Friday, December 11
Free to members – $5 suggested donation for non-members. Not a member? Join at the door and you get in for free!
David Mackenzie House
4735 Cass Avenue
Doors at 6:30
Talk at 7:00
Aaron will visit PD to talk about his experiences living in Detroit’s Russell Woods and Lafayette Park neighborhoods. Many people are familiar with Lafayette Park, yet few know of Russell Woods – Detroit’s largest historic district – and its many famous residents of yore, including Dudley Randall and Diana Ross.
He’ll also talk about his new book, “How to Live in Detroit Without Being a Jackass”, which, well, we’ll let him explain:
“With advice on everything from buying and rehabbing to house to not sounding like a completely uninformed racist when you talk to a black person, let us help you avoid falling into the “jackass” trap and become the productive, healthy Detroiter you’ve always wanted to be.”
Aaron Foley is a writer and journalist who, by day, is a copywriter at a global advertising agency based in Metro Detroit. Prior to dipping in the advertising world, he was a full-time journalist who started his career at the Lansing State Journal, helped launch MLive Detroit, and worked for WardsAuto.
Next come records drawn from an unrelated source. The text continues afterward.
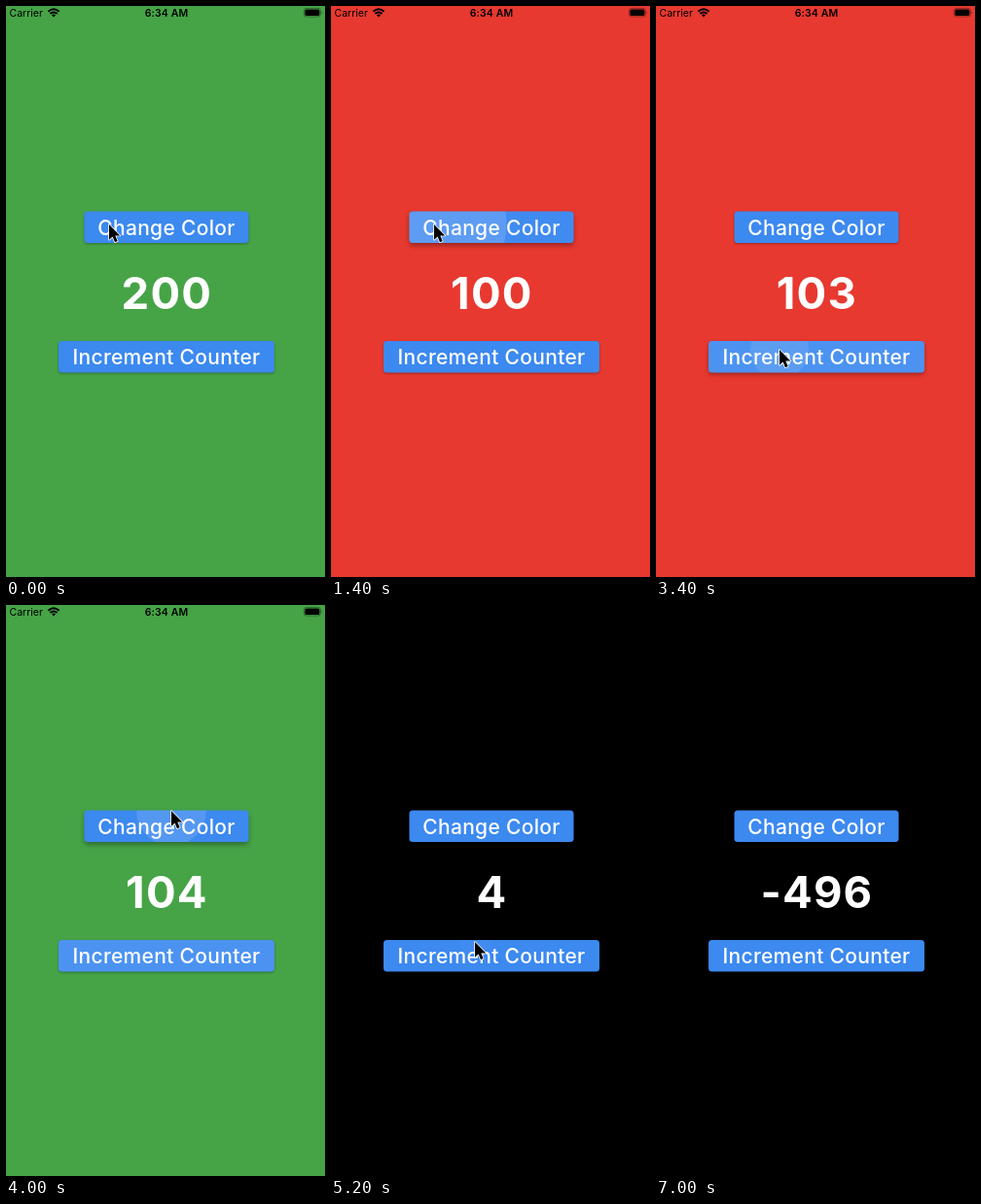
These frames come from a looping animation (328 by 588 pixels, 7.9 s). An HTML page:

```html
<!DOCTYPE html>
<html lang="en">
<head>
<meta charset="utf-8">
<title>Color and counter</title>
<style>
  html, body { margin: 0; width: 100%; height: 100%; overflow: hidden; }
  svg { display: block; width: 100vw; height: 100vh; font-family: Inter, Roboto, sans-serif; }
  .label { font-size: 21px; font-weight: 500; letter-spacing: .32px; fill: #fff; text-anchor: middle; }
  #count { font-size: 45.5px; font-weight: 700; letter-spacing: 1.2px; fill: #fff; text-anchor: middle; }
  .status { font-size: 10.5px; }
  .button { fill: #3c89f0; }
</style>
</head>
<body>
<svg viewBox="0 0 328 588">
  <defs>
    <clipPath id="clip0"><rect x="80.5" y="211.5" width="169" height="32.5" rx="3.5"/></clipPath>
    <clipPath id="clip1"><rect x="54" y="345" width="222" height="32.5" rx="3.5"/></clipPath>
  </defs>
  <rect id="stage" width="328" height="588"/>

  <g class="status">
    <text x="3.5" y="11">Carrier</text>
    <text x="165" y="11" font-weight="600" letter-spacing=".1" text-anchor="middle">6:34 AM</text>
    <g fill="none" stroke="#000" stroke-width="2">
      <path d="M43.4 5.7Q49 .7 54.6 5.7M45.4 8.1Q49 5 52.6 8.1"/>
      <path d="M47 9.3Q49 7.8 51 9.3L49 11.6Z" fill="#000" stroke="none"/>
    </g>
    <rect x="306.4" y="2.4" width="17" height="8.6" rx="2.4" fill="none" stroke="#000" stroke-opacity=".45" stroke-width=".8"/>
    <rect x="307.4" y="3.4" width="15" height="6.6" rx="1.5"/>
    <path d="M324.5 5.2Q326.3 6.7 324.5 8.2Z" fill-opacity=".5"/>
  </g>

  <rect class="button" x="80.5" y="211.5" width="169" height="32.5" rx="3.5"/>
  <rect class="button" x="54" y="345" width="222" height="32.5" rx="3.5"/>
  <g class="ripples" clip-path="url(#clip0)"></g>
  <g class="ripples" clip-path="url(#clip1)"></g>
  <text class="label" x="165" y="235.6">Change Color</text>
  <text class="label" x="165" y="369.1">Increment Counter</text>
  <text id="count" x="165.4" y="312"></text>
  <path id="cursor" d="M0 0V15.8L3.6 12.5 6 18.2 8.7 17 6.3 11.5H11.3Z"
        stroke="#fff" stroke-width="1.6" stroke-linejoin="round" paint-order="stroke"/>
</svg>
<script>
const LOOP = 7900, STEP = 100, RELEASE = 70, CURSOR_GONE = 6900;
const CHANGE = 0, INCREMENT = 1;

// Each color decides how far one increment goes; entering black also costs 100.
const themes = [
  { color: '#e73930', size: 1 },
  { color: '#46a447', size: 10 },
  { color: '#3c89f0', size: 100 },
  { color: '#000', size: -100 }
];
const presses = [
  [CHANGE, [630, 910, 1170]],
  [INCREMENT, [2650, 3000, 3300, 3600]],
  [CHANGE, [3880, 4180, 4480]],
  [INCREMENT, [5150, 5390, 5620, 5860, 6080]]
];
const cursorPath = [
  [0, 106, 225], [1650, 106, 225], [2300, 127, 354], [3720, 127, 354],
  [3880, 170, 212], [4720, 170, 212], [5080, 148, 347], [LOOP, 148, 347]
];

const byId = id => document.getElementById(id);
const clamp = v => Math.max(0, Math.min(1, v));
const buttons = document.querySelectorAll('.button');
const layers = document.querySelectorAll('.ripples');

function cursorAt(t) {
  const i = cursorPath.findIndex(key => key[0] > t);
  const [t0, x0, y0] = cursorPath[i - 1], [t1, x1, y1] = cursorPath[i];
  const p = (t - t0) / (t1 - t0), k = p * p * (3 - 2 * p);
  return [x0 + (x1 - x0) * k, y0 + (y1 - y0) * k];
}

const clicks = presses.flatMap(([button, times]) => times.map(time => {
  const ripple = document.createElementNS('http://www.w3.org/2000/svg', 'circle');
  const [x, y] = cursorAt(time);
  ripple.setAttribute('cx', x);
  ripple.setAttribute('cy', y);
  ripple.setAttribute('fill', '#fff');
  layers[button].append(ripple);
  return { button, time, ripple };
}));

function drawRipple(ripple, age) {
  const a = Math.max(0, age);
  const visible = age > 0 ? clamp((a / 130) ** 2) * clamp((520 - a) / 220) : 0;
  ripple.setAttribute('r', 5 + .21 * a + .0004 * a * a);
  ripple.setAttribute('opacity', .15 * visible);
}

function draw(t) {
  let theme = 1, count = 200;
  const lift = [0, 0];
  for (const { button, time, ripple } of clicks) {
    const age = t - time;
    drawRipple(ripple, age);
    lift[button] = Math.max(lift[button], clamp((age - 60) / 60) * clamp((400 - age) / 150));
    if (age < RELEASE) continue;
    if (button === INCREMENT) {
      count += themes[theme].size;
    } else {
      theme = (theme + 1) % themes.length;
      if (theme === 3) count -= 100;
    }
  }
  byId('stage').setAttribute('fill', themes[theme].color);
  byId('count').textContent = count;
  buttons.forEach((button, i) => {
    const e = lift[i];
    button.style.filter = `drop-shadow(0 ${1 + 2 * e}px ${1 + 1.5 * e}px rgba(0,0,0,.32))`;
  });
  byId('cursor').setAttribute('transform', `translate(${cursorAt(t)})`);
  byId('cursor').setAttribute('visibility', t < CURSOR_GONE ? 'visible' : 'hidden');
}

const start = performance.now();
function frame() {
  const t = (performance.now() - start) % LOOP;
  draw(Math.floor(t / STEP) * STEP);
  requestAnimationFrame(frame);
}
frame();
</script>
</body>
</html>
```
You might have read his work via Jalopnik, Reuters, Foreign Policy, The Atlantic, the Detroit Free Press, the Detroit Metro Times, BLAC Detroit, CNN, Forbes, Ebony, Next City, Bridge Michigan, The Architect’s Newspaper, Belt Magazine, and several others. He’s also contributed to literary journals, including The Periphery and Transmission. His essay, “We Love Detroit, Even If You Don’t,” was included in “A Detroit Anthology.”
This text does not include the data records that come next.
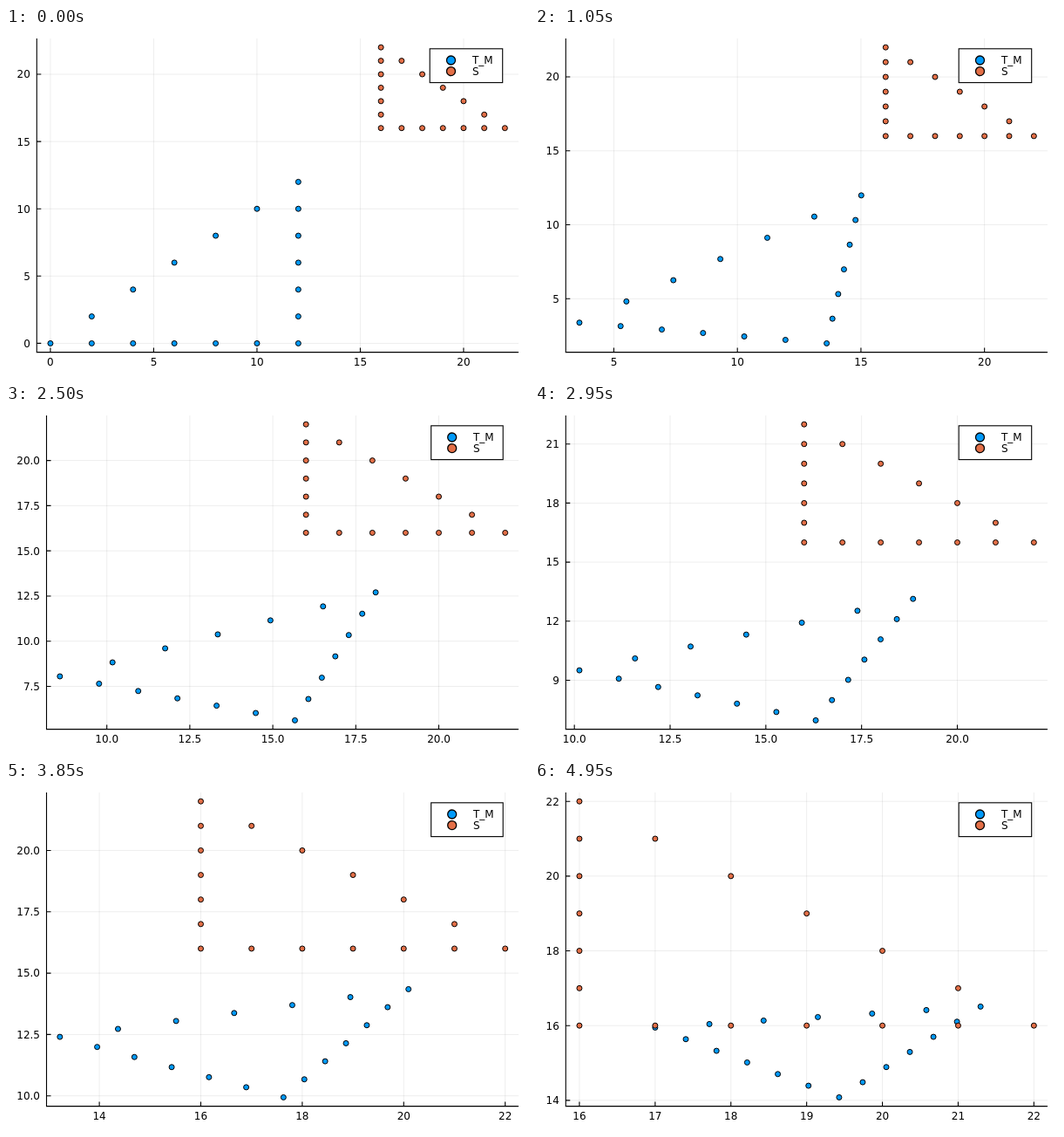
These frames come from a looping animation (600x400 px, 5 s). An HTML page:

```html
<!DOCTYPE html>
<html lang="en">
<head>
<meta charset="utf-8">
<title>Moving triangle</title>
<style>
  html, body { margin: 0; width: 100%; height: 100%; overflow: hidden; background: #fff; }
  svg { display: block; width: 600px; height: 400px; }
  text { font: 12px "DejaVu Sans", sans-serif; fill: #000; }
  .grid { stroke: #000; stroke-opacity: .1; stroke-width: .7; fill: none; }
  .axis { stroke: #000; stroke-width: 1.1; fill: none; }
  .dot { stroke: #000; stroke-width: 1; }
  .key { stroke: #000; stroke-width: 1.3; }
</style>
</head>
<body>
<svg id="plot" viewBox="0 0 600 400" xmlns="http://www.w3.org/2000/svg"></svg>
<script>
const NS = "http://www.w3.org/2000/svg";
const STEP_MS = 50, STEPS = 100;
const RIGHT = 588, TOP = 12, BOTTOM = 371.6, PAD = 0.03, TICK = 5;
const BLUE = "#009afa", ORANGE = "#e36f47";
const svg = document.getElementById("plot");

function add(tag, attrs, parent = svg) {
  const el = document.createElementNS(NS, tag);
  set(el, attrs);
  return parent.appendChild(el);
}

function set(el, attrs) {
  for (const k in attrs) el.setAttribute(k, attrs[k]);
}

// Three-sided outlines made of evenly spaced points
const range = (a, b) => Array.from({ length: b - a + 1 }, (_, i) => a + i);
const moving = [
  ...range(0, 6).map(i => [2 * i, 0]),
  ...range(1, 6).map(i => [12, 2 * i]),
  ...range(1, 5).map(i => [2 * i, 2 * i])
];
const fixed = [
  ...range(16, 22).map(y => [16, y]),
  ...range(17, 22).map(x => [x, 16]),
  ...range(17, 21).map(x => [x, 38 - x])
];

const grid = add("path", { class: "grid" });
const axis = add("path", { class: "axis" });
const labels = add("g", {});
const makeDots = (pts, fill) => pts.map(() => add("circle", { class: "dot", r: 3, fill }));
const blueDots = makeDots(moving, BLUE);
const orangeDots = makeDots(fixed, ORANGE);

const box = add("rect", { class: "axis", y: 23.8, height: 38.8, style: "fill:#fff" });
const keys = [["T_M", BLUE, 37], ["S", ORANGE, 49.6]].map(([name, fill, y]) => {
  const dot = add("circle", { class: "key", r: 5, cy: y, fill });
  const text = add("text", { y: y + 4.4 });
  text.textContent = name;
  return { dot, text };
});

// Shift, shrink and turn, each growing evenly with u
function transform(u) {
  const scale = 1 - 0.7447 * u, turn = -37.55 * Math.PI / 180 * u;
  const c = scale * Math.cos(turn), s = scale * Math.sin(turn);
  return ([x, y]) => [17 * u + c * x - s * y, 15.947 * u + s * x + c * y];
}

function limits(values) {
  const lo = Math.min(...values), hi = Math.max(...values);
  const pad = PAD * (hi - lo);
  return [lo - pad, hi + pad];
}

// Picks the best-scoring round step that gives 4 to 8 ticks
function pickTicks([lo, hi]) {
  const nice = [[1, 1], [5, 0.9], [2, 0.7], [2.5, 0.5], [3, 0.2]];
  let best = { score: -Infinity };
  for (const mag of [10, 1, 0.1]) {
    for (const [q, rank] of nice) {
      const step = q * mag;
      const first = Math.ceil(lo / step), last = Math.floor(hi / step);
      const count = last - first + 1;
      if (count < 4 || count > 8) continue;
      const score = (1 - Math.abs(count - 5) / 5) / 4
        + (first <= 0 ? 1 / 6 : 0)
        + 0.5 * (hi - lo) / ((count - 1) * step)
        + rank / 4;
      if (score > best.score) best = { score, step, first, last };
    }
  }
  const values = range(best.first, best.last).map(i => i * best.step);
  const digits = values.every(Number.isInteger) ? 0 : 1;
  return { values, digits };
}

function label(value, digits, x, y, anchor) {
  add("text", { x, y, "text-anchor": anchor }, labels).textContent = value.toFixed(digits);
}

function place(dots, pts, px, py) {
  pts.forEach(([x, y], i) => set(dots[i], { cx: px(x), cy: py(y) }));
}

function draw(n) {
  const pts = moving.map(transform(n / (STEPS - 1)));
  const all = pts.concat(fixed);
  const xl = limits(all.map(p => p[0])), yl = limits(all.map(p => p[1]));
  const xt = pickTicks(xl), yt = pickTicks(yl);
  const wide = yt.digits > 0;
  const left = wide ? 46.5 : 35.3;
  const px = x => left + (x - xl[0]) / (xl[1] - xl[0]) * (RIGHT - left);
  const py = y => BOTTOM - (y - yl[0]) / (yl[1] - yl[0]) * (BOTTOM - TOP);

  let g = "", a = `M${left} ${TOP}V${BOTTOM}H${RIGHT}`;
  labels.textContent = "";
  for (const v of xt.values) {
    const x = px(v);
    g += `M${x} ${TOP}V${BOTTOM}`;
    a += `M${x} ${BOTTOM}v${-TICK}`;
    label(v, xt.digits, x, 387.4, "middle");
  }
  for (const v of yt.values) {
    const y = py(v);
    g += `M${left} ${y}H${RIGHT}`;
    a += `M${left} ${y}h${TICK}`;
    label(v, yt.digits, left - 7.5, y + 4.4, "end");
  }
  set(grid, { d: g });
  set(axis, { d: a });
  place(blueDots, pts, px, py);
  place(orangeDots, fixed, px, py);

  const boxLeft = wide ? 487.7 : 486.2;
  set(box, { x: boxLeft, width: (wide ? 570.2 : 569.7) - boxLeft });
  for (const k of keys) {
    set(k.dot, { cx: wide ? 511.7 : 510.5 });
    set(k.text, { x: wide ? 536 : 535 });
  }
}

let shown = 0;
const start = performance.now();
function tick() {
  const n = Math.floor((performance.now() - start) / STEP_MS) % STEPS;
  if (n !== shown) draw(shown = n);
  requestAnimationFrame(tick);
}
draw(0);
requestAnimationFrame(tick);
</script>
</body>
</html>
```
“Where We Used to Live” seeks to highlight the under-told first hand accounts of life in the city before it became the “Detroit” of today’s headlines. The Detroit narrative is so often told by those from the outside through statistics and one dimensional demographic data, storytelling allows for the emersion of the human component of the narrative. Each “Where We Used to Live” lecture will highlight life in a different neighborhood as told from the perspective of a person with roots and connection to that place.
Our Third Friday Lecture Series is made possible by the generous donations of our members, to share the tales of Detroit’s historic buildings, neighborhoods, and architects and build support for historic preservation’s importance in revitalizing our neighborhoods.